Work through the listing below and state how many of its lines hold the word "clamp". Give no other output.

*** Supplied entries ***

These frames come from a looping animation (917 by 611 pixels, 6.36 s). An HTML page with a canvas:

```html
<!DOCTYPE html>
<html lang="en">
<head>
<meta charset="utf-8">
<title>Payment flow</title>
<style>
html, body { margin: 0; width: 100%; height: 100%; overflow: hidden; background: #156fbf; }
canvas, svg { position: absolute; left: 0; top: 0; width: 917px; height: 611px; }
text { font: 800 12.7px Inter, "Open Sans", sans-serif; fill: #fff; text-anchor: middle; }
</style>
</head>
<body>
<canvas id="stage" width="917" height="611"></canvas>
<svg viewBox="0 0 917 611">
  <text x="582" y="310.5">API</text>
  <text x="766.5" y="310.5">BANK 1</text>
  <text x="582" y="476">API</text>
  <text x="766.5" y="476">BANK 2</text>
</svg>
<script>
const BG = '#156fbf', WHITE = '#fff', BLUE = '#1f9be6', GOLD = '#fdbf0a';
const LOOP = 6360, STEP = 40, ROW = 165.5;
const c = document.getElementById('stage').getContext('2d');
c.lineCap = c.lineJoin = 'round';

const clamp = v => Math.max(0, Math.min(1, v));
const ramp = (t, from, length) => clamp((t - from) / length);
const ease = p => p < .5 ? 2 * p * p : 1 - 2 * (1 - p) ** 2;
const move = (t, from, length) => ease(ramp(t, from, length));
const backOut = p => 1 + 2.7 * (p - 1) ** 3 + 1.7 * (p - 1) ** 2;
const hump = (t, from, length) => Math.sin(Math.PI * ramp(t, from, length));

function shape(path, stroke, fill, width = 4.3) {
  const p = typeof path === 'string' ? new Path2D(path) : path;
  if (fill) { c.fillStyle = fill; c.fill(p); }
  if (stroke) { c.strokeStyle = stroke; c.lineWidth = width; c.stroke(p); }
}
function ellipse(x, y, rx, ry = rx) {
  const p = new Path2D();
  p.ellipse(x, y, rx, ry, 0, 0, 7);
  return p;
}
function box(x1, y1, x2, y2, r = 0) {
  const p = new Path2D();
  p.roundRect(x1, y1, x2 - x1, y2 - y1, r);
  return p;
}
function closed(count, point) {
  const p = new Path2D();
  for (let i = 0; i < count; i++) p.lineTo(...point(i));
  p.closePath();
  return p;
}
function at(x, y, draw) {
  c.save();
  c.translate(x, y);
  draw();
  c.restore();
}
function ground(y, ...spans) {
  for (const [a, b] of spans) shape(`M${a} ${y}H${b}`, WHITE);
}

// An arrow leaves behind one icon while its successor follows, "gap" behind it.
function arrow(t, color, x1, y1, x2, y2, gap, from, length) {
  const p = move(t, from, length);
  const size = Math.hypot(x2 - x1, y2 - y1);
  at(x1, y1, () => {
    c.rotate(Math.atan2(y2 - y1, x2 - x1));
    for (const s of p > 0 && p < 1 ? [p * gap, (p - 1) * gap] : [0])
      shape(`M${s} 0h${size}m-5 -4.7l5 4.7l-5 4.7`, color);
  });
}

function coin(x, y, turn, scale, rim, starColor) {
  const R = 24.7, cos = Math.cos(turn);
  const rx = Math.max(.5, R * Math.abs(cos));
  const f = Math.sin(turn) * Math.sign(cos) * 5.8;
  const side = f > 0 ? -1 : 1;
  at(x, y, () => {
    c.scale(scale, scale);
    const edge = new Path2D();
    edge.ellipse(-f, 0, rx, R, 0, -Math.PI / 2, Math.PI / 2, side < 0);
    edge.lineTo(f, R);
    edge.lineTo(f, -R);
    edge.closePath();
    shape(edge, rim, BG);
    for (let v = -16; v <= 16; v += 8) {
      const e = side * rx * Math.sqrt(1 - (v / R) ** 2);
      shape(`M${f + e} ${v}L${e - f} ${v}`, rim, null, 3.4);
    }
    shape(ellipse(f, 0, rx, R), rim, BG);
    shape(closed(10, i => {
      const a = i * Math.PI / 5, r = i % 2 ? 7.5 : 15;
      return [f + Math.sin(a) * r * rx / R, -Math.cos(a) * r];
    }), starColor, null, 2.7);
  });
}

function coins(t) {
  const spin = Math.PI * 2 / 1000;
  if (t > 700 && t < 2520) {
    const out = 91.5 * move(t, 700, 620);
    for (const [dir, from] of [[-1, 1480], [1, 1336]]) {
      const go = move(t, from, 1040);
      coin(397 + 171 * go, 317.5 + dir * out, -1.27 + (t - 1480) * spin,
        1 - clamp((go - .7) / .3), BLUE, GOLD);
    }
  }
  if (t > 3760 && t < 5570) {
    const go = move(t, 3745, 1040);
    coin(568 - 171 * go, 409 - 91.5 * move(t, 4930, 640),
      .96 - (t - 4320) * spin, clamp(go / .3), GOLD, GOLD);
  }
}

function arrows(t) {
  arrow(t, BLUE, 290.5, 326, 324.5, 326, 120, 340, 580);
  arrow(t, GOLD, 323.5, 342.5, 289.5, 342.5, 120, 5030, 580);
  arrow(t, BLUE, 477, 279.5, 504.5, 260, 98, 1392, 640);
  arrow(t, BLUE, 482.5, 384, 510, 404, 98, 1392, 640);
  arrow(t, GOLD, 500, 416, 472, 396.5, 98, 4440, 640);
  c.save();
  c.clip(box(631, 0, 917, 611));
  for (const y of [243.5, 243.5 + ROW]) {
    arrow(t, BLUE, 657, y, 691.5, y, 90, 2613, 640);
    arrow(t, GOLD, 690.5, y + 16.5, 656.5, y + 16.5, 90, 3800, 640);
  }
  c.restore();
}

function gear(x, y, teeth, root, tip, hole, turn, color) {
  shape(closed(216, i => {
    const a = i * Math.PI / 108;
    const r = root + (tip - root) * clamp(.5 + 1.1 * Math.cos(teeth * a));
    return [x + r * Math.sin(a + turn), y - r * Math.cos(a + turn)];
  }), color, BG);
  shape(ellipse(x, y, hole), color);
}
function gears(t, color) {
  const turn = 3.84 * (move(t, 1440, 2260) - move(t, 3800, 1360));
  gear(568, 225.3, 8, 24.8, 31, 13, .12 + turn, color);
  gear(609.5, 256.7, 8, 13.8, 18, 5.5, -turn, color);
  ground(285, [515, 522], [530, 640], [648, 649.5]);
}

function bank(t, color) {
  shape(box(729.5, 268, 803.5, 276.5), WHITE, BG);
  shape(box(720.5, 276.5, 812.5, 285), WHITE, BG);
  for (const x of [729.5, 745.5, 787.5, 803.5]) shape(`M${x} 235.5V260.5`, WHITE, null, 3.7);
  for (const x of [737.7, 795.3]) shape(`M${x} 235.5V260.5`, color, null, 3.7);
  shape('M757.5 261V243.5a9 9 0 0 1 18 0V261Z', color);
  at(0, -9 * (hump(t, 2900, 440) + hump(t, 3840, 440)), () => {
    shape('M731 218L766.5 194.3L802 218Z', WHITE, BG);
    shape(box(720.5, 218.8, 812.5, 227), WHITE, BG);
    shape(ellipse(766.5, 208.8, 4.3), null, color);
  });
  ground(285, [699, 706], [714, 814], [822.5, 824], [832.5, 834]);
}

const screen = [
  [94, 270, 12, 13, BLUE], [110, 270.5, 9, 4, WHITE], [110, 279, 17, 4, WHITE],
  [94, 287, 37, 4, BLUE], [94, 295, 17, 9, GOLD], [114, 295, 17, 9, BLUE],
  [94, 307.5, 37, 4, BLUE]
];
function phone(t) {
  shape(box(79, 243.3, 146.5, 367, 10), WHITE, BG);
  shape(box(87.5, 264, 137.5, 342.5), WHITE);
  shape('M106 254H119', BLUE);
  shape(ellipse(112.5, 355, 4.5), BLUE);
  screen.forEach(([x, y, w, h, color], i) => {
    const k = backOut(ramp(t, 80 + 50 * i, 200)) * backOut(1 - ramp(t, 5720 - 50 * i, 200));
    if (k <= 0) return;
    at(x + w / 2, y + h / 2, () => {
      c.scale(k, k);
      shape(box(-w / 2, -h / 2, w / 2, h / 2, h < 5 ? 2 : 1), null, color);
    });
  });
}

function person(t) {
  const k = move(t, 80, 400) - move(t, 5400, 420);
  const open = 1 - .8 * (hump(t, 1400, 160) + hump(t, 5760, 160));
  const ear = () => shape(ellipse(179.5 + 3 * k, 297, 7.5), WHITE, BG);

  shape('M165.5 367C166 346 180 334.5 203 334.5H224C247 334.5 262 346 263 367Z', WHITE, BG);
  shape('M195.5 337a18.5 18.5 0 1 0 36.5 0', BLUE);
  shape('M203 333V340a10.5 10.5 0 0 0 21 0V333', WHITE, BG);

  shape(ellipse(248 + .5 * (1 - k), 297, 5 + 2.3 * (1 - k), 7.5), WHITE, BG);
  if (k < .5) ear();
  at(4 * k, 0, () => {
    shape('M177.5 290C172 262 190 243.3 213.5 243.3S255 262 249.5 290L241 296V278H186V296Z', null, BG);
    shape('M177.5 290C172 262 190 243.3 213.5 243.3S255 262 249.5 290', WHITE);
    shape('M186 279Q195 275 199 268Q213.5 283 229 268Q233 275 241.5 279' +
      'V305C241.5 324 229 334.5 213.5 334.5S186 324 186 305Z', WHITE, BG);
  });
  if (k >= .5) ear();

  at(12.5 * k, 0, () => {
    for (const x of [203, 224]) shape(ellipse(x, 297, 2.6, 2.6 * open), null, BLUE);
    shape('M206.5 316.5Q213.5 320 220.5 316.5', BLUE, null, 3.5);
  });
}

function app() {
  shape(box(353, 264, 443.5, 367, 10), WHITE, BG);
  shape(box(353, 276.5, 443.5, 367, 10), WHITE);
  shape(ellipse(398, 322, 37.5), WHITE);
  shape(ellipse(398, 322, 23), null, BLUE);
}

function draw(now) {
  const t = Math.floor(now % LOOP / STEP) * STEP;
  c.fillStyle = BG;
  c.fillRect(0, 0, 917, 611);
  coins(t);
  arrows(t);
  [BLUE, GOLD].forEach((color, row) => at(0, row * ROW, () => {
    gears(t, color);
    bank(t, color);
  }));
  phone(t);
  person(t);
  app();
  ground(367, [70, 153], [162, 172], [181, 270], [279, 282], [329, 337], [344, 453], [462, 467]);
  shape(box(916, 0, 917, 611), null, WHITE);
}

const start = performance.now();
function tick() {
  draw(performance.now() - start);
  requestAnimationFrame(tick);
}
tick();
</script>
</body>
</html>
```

*** End of Supplied entries ***

§ Response to this exercise
5